* **Task goal**: From the data, return each line holding the word "list".

--- Information provided Enclosed Below ---

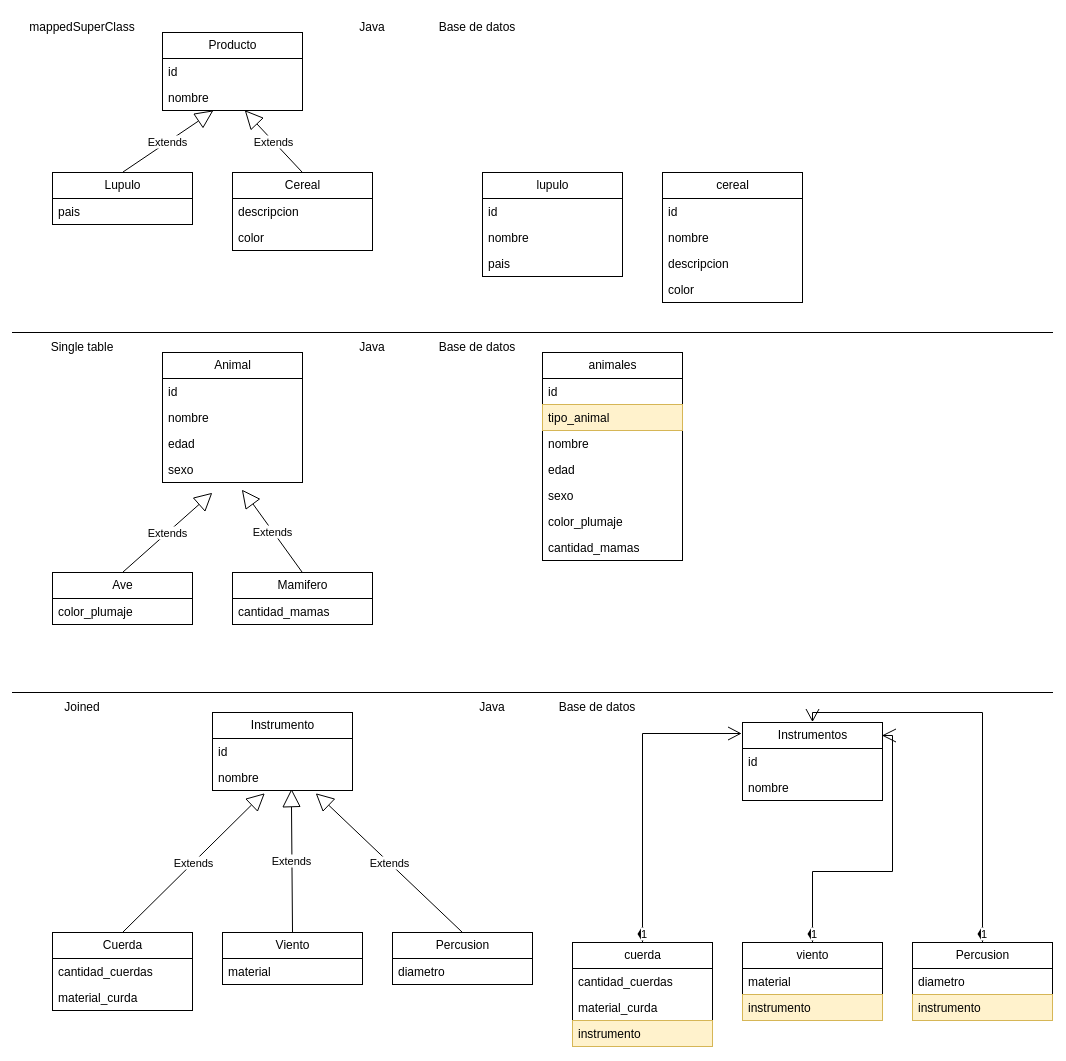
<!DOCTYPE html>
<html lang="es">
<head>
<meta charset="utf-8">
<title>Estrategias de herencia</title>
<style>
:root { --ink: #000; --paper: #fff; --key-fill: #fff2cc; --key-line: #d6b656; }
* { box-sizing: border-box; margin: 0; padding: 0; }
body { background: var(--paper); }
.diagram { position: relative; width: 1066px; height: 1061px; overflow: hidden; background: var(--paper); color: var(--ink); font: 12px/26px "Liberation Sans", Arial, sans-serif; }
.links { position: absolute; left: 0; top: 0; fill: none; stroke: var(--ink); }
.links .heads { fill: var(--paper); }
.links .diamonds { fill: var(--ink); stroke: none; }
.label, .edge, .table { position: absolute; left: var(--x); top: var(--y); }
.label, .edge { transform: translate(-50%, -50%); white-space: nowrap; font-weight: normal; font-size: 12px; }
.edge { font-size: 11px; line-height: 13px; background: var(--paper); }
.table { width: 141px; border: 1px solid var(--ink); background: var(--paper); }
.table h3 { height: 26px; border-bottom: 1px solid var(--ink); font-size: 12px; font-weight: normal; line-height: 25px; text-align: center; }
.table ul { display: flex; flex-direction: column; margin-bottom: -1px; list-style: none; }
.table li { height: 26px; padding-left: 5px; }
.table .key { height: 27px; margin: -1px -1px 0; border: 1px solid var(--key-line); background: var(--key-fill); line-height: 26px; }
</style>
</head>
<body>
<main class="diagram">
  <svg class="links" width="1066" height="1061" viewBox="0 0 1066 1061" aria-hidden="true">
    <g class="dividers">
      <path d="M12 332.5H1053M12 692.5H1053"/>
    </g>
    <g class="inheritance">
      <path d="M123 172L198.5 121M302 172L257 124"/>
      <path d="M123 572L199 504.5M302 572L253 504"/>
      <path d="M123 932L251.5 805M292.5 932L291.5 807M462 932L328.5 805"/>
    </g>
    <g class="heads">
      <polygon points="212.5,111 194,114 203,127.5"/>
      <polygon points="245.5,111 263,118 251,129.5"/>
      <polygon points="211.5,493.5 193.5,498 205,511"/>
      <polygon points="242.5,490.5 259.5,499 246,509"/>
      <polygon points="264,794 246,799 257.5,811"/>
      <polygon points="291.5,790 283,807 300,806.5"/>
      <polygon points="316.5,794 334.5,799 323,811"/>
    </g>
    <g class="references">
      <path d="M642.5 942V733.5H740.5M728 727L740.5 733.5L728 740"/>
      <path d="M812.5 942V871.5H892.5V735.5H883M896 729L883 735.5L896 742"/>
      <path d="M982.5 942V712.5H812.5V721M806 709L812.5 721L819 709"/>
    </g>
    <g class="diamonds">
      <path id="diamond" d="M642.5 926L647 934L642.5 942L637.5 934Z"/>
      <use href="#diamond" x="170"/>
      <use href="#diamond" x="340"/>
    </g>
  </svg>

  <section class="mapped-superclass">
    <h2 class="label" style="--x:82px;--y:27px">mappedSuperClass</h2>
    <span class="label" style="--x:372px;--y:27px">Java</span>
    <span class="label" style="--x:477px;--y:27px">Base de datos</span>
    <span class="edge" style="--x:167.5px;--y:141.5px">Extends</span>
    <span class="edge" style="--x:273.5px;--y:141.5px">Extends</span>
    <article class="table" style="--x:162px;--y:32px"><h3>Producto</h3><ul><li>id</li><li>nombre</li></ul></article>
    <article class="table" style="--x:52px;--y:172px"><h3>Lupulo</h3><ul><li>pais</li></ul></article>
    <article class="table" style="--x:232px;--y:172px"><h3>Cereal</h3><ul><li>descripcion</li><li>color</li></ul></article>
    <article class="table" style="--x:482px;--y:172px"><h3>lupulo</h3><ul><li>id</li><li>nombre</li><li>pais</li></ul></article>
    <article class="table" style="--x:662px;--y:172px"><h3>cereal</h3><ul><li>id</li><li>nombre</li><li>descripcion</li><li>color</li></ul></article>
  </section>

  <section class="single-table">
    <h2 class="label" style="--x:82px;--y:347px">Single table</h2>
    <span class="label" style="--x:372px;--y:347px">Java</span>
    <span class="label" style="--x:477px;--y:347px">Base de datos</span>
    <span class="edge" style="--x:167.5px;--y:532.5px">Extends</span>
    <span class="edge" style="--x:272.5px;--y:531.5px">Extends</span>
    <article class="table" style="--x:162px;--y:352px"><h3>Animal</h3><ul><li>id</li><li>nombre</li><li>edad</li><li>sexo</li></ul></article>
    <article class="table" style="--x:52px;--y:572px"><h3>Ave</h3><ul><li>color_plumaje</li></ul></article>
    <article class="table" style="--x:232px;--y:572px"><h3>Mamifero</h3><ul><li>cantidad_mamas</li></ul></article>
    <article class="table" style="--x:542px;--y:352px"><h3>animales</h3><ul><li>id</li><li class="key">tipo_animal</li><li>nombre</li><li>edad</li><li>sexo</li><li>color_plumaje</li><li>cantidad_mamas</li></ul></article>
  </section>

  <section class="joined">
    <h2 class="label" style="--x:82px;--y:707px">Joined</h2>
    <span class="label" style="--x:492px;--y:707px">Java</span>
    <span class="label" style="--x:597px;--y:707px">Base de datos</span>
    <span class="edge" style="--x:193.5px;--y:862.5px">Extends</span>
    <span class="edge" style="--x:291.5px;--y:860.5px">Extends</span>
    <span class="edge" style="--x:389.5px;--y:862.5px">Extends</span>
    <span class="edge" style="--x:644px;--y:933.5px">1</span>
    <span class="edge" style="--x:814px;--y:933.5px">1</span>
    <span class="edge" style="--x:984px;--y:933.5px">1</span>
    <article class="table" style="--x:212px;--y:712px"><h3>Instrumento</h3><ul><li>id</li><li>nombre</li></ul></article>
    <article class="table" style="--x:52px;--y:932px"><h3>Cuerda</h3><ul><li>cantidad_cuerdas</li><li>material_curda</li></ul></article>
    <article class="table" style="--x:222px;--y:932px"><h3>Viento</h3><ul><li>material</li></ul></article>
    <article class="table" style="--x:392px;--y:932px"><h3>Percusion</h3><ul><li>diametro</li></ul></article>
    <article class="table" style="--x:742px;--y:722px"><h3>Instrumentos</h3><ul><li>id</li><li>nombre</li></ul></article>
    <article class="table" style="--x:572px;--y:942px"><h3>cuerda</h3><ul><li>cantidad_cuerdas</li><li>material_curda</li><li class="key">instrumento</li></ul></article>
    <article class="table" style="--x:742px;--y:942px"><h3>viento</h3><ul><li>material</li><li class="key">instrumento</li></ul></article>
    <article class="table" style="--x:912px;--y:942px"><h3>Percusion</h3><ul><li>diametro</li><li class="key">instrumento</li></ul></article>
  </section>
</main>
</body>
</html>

--- End of Enclosed Information provided ---
--- Information provided Enclosed Below ---

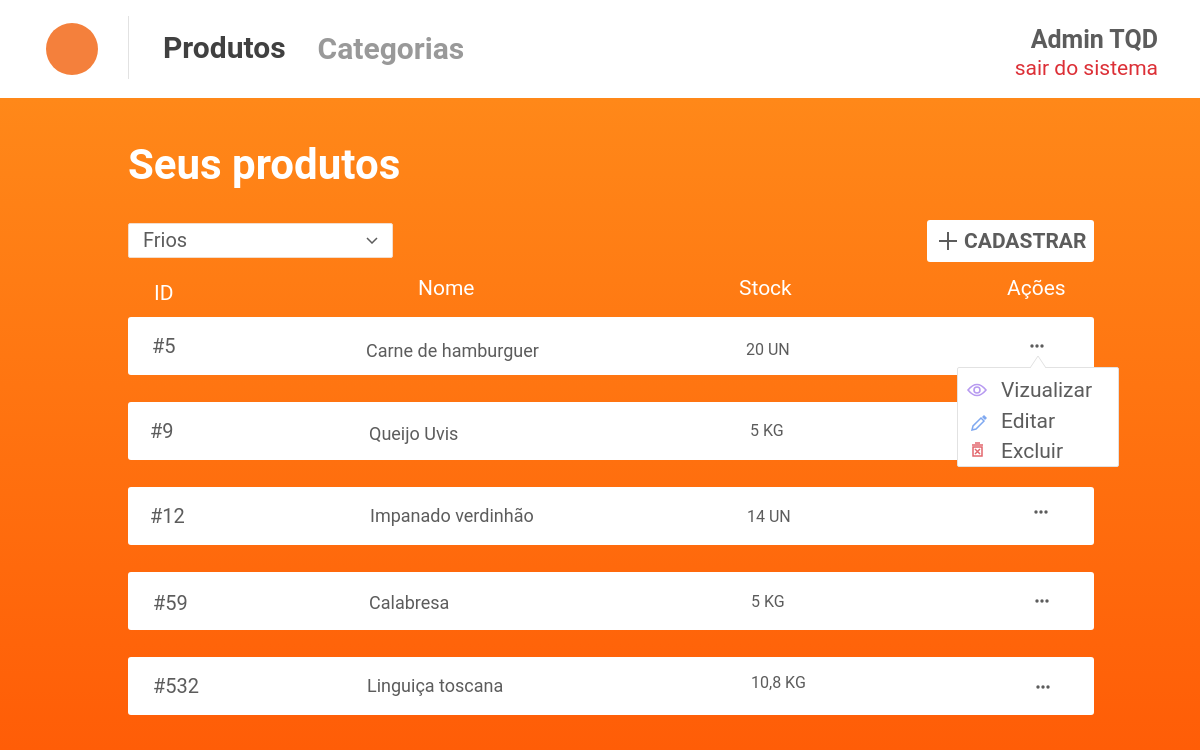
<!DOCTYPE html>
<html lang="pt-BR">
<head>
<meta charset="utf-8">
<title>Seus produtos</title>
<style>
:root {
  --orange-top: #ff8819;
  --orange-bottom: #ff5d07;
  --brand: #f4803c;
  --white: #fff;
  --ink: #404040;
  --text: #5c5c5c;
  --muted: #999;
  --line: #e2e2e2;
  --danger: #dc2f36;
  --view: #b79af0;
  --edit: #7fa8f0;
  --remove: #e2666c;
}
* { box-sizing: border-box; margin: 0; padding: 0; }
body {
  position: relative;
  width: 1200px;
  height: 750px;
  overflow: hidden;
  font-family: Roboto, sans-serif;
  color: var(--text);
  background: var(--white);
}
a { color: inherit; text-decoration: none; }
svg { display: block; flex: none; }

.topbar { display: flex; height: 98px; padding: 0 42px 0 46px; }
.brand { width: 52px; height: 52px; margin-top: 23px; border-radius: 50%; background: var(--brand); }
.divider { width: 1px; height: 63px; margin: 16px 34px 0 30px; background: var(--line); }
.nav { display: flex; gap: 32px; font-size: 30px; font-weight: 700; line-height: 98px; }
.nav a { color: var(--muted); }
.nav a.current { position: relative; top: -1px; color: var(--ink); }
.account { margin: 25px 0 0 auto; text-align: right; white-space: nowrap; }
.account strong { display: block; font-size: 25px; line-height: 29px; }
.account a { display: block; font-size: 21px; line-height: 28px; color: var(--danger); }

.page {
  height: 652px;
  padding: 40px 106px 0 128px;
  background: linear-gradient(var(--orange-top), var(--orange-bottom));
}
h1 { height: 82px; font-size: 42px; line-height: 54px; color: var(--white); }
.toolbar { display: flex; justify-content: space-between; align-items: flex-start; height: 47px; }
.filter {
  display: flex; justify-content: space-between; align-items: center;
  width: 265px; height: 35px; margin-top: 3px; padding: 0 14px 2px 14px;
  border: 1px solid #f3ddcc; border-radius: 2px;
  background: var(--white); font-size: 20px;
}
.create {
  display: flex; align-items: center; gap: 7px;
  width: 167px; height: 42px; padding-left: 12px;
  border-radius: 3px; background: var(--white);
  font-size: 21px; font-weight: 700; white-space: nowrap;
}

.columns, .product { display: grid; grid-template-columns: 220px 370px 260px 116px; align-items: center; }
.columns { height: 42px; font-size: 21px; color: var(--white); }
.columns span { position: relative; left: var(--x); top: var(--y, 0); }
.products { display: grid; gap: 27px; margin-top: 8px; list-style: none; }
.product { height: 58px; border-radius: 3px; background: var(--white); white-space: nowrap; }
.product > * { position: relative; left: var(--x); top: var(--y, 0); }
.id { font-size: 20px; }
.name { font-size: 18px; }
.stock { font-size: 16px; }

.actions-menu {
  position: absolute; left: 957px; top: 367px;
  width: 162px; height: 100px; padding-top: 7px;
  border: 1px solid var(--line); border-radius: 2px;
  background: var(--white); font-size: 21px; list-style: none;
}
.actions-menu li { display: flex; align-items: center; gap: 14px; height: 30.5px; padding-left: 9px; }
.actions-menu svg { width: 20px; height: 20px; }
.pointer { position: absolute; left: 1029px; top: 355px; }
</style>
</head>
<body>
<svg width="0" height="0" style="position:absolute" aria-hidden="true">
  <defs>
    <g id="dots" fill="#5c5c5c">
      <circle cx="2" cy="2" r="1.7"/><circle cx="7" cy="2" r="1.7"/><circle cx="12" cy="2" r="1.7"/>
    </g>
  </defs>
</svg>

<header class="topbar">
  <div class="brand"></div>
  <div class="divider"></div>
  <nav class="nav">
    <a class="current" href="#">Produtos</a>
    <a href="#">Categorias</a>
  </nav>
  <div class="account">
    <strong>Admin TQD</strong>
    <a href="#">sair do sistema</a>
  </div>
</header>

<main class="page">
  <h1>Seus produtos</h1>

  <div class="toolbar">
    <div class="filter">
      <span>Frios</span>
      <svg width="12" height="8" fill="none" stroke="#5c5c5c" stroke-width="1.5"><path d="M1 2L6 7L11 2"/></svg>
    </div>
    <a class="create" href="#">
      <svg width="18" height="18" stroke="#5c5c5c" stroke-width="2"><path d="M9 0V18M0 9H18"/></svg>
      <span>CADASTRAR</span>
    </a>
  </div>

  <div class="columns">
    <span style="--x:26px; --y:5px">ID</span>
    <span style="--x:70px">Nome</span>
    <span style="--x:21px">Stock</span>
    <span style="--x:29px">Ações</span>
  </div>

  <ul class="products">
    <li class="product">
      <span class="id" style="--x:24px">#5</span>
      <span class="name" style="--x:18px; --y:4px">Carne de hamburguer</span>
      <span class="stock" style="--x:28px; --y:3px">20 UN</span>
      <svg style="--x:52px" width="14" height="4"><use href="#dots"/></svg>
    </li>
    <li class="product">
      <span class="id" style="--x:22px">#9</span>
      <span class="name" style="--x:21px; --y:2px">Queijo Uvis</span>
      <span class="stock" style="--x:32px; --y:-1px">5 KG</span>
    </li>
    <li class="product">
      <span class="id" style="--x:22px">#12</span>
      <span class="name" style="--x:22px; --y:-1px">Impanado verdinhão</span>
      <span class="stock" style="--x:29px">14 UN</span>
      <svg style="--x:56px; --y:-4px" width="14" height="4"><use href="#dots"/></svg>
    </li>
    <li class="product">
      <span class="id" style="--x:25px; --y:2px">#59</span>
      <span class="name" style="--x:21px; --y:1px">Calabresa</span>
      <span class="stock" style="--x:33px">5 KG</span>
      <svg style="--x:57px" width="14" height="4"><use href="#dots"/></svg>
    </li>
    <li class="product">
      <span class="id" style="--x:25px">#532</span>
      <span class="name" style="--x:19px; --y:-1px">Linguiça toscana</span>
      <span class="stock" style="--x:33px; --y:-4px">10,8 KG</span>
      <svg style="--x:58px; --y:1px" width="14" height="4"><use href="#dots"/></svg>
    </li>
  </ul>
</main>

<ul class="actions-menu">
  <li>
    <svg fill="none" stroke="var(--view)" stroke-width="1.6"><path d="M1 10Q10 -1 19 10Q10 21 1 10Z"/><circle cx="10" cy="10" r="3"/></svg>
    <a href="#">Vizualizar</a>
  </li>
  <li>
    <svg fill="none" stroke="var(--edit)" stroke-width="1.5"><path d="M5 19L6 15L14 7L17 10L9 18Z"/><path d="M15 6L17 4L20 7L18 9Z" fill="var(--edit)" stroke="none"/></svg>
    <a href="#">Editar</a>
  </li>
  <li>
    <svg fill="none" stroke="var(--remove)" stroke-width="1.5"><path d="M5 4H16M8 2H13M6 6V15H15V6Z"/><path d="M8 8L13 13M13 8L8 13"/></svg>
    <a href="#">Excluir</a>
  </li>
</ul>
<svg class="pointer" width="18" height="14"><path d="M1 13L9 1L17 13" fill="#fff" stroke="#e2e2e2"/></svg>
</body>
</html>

--- End of Enclosed Information provided ---

* **Output for this exercise**:
.table ul { display: flex; flex-direction: column; margin-bottom: -1px; list-style: none; }
.products { display: grid; gap: 27px; margin-top: 8px; list-style: none; }
  background: var(--white); font-size: 21px; list-style: none;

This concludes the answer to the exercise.